On Saturday Nov. 7, locals gathered on the Lakeshore Greenway for the annual Green Skies Tree Planting. Many Samford students, faculty members and staff, including Professor Betsy Dobbins and Environmental and Campus Enhancement Coordinator Amber Kustos, volunteered.
“We’ve always had super great support from Samford students,” Dobbins said.
Students volunteered to plant trees along a portion of the Lakeshore Greenway near the Homewood Soccer Club.
“We couldn’t do this event without Samford students,” Kustos said. “This is a great turnout for COVID times.”
Student Mikayla Alley volunteered to receive extra credit for a class, but said she also learned a lot from this event.
“It’s definitely brought points to our attention,” Alley said.

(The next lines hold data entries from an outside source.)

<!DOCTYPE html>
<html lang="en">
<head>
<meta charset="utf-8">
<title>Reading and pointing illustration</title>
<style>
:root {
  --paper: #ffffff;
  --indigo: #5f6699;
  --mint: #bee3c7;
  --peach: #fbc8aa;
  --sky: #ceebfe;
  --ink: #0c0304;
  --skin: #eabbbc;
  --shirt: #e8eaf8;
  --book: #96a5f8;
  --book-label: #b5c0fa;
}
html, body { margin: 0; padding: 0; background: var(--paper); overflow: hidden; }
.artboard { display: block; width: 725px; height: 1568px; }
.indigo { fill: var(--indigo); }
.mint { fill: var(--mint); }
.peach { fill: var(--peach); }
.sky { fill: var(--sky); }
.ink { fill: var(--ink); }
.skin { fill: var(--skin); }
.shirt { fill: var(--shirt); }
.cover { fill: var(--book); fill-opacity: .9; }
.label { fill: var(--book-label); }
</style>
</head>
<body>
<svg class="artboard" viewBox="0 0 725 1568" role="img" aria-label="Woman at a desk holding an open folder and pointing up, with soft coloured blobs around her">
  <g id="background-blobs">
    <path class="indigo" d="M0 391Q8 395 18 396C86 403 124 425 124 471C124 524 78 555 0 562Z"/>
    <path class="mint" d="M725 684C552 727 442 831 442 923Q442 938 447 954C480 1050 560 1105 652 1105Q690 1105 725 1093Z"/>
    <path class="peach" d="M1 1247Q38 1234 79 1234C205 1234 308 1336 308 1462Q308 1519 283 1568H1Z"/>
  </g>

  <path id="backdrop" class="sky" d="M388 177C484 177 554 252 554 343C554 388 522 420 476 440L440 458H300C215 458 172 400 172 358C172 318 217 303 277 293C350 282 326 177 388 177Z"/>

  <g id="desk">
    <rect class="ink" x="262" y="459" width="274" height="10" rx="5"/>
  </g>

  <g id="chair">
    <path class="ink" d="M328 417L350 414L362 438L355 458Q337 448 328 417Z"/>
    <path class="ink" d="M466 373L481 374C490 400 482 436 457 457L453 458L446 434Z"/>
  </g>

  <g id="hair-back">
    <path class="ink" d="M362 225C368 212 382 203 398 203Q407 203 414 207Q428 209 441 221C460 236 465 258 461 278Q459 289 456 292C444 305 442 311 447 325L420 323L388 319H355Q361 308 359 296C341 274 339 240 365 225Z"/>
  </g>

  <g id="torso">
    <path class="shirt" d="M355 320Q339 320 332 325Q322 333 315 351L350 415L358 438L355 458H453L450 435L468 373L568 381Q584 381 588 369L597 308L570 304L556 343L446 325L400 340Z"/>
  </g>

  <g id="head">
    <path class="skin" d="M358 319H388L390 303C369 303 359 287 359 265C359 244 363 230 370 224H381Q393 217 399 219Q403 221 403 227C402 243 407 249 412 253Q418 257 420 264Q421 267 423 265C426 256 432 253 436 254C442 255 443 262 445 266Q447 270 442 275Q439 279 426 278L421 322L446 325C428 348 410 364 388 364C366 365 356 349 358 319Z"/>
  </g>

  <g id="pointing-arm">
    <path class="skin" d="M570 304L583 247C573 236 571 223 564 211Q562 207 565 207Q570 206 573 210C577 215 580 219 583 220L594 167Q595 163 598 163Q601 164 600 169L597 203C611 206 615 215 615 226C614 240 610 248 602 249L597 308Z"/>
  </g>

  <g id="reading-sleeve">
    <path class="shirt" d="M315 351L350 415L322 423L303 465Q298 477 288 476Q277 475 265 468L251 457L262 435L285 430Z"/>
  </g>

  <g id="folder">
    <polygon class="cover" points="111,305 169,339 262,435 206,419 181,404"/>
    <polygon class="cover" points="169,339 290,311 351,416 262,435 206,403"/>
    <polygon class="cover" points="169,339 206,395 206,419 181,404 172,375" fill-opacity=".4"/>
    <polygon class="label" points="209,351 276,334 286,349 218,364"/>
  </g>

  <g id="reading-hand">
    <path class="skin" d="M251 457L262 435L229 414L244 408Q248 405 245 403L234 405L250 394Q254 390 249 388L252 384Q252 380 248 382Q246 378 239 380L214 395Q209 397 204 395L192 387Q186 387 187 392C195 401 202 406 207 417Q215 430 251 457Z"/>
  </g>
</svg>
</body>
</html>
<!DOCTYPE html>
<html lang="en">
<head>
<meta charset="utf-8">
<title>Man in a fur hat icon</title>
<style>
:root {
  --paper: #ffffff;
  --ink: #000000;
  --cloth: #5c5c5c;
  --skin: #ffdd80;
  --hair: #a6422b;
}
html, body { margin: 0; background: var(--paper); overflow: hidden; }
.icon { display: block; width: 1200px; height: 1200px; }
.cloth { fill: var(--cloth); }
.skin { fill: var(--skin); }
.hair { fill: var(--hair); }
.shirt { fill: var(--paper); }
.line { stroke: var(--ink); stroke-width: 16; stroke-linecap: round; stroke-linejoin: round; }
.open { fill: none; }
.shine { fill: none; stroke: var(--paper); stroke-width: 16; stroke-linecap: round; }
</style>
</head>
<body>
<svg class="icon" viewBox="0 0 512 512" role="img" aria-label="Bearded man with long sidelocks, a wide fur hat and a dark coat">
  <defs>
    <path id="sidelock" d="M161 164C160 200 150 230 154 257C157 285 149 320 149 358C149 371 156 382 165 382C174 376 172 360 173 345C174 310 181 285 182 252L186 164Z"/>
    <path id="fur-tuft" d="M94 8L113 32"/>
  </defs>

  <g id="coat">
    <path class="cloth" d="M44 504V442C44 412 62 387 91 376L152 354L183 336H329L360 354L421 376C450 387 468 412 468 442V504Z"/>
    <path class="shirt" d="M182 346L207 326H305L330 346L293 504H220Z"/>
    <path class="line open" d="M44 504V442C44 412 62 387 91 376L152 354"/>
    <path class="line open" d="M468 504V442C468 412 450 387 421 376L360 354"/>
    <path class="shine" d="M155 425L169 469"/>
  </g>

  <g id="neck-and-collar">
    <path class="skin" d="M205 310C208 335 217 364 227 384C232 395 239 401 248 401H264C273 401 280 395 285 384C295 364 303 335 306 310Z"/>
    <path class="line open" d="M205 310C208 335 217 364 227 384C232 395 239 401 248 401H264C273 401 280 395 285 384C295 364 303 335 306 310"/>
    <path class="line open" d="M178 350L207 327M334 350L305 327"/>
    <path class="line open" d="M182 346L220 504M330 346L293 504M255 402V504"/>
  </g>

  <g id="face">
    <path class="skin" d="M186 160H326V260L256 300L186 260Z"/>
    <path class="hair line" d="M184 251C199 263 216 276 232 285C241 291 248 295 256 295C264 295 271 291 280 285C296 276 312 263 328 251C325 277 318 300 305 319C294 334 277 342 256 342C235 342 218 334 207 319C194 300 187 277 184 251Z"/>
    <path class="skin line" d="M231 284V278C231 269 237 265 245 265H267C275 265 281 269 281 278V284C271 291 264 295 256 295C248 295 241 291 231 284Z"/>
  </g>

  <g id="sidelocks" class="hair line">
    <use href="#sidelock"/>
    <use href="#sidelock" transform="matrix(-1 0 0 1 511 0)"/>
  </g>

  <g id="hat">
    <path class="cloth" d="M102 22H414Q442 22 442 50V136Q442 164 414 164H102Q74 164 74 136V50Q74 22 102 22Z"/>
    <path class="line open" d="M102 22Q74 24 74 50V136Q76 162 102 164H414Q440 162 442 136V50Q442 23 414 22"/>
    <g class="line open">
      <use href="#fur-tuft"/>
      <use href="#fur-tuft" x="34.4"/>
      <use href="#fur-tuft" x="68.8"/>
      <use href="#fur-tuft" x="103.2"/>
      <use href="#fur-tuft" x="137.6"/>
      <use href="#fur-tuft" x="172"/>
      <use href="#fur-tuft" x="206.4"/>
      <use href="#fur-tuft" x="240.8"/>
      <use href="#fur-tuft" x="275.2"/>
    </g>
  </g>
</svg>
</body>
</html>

For the last six years, the City of Birmingham tasked Forestry Wildlife Integration LLC, a company forester and certified Wildlife Biologist Mark Thomas is a part of, to dig up and remove the invasive plants in the forests and have them replaced with native plants in an initiative called ecosystem restoration.
“I enjoy doing this work because when you come back, you can see the efforts of your labor,” Thomas said.
Henry Hughes started this program in 2009 when he was the Director of Education at the Birmingham Botanical Gardens. Originally it was called Centennial Trees, and the idea of the program was to collect native seeds and grow them back to where the parent tree was. In the last 10 years, Hughes has planted about 5,000 seeds in the metro area.
“We selected all of these from what we believe are original trees descended from Birmingham’s forests. So they belong here as if the seeds fell off the tree and just grew,” Hughes said.
Three of the major invasive plants that Thomas removed were Mimosa, Kudzu and Chinese Privet. According to Thomas, all of them were brought to Birmingham with the purpose of improving the landscape, but in the end have displaced all the native plants in the forests.
“All the landscape plants that are around your homes, that’s what ends up in these riparian zones. And then they populate extremely rapidly, they displace all the native plants and then you end up with an ecosystem of invasive, non-native vegetation,” Thomas said.
Hughes said all the trees that were planted Saturday are river species and are appropriate for where they planted them. Some of the types of trees are Water Hickory, Shagbark Hickory, Tupelo Tree and Willow Oak.
“We have to be really careful about what species we’re planting, we have to be careful about where each plant goes and what we’re trying to do is increase the diversity of the forest,” Hughes said.
The results of these annual plantings is a revival of many native plants in Birmingham forests and on the Lakeshore Greenway.
“One thing that happens immediately after the treatment is that you get a resurgence of native plants. One of them that’s coming back is called Giant Ragweed. We really don’t want it, but you get everything. You get all the native stuff back,” Thomas said. “Then the butterflies come back, and all of the pollinators and insects come back because all the wildflowers come back.”
Dobbins said she hopes these efforts will continue for another ten years.
“Hopefully we will continue this partnership for a while,” Dobbins said. “I would bet that we’ve got at least a good ten-year run, and then we might reevaluate and see if there’s a better focal point.”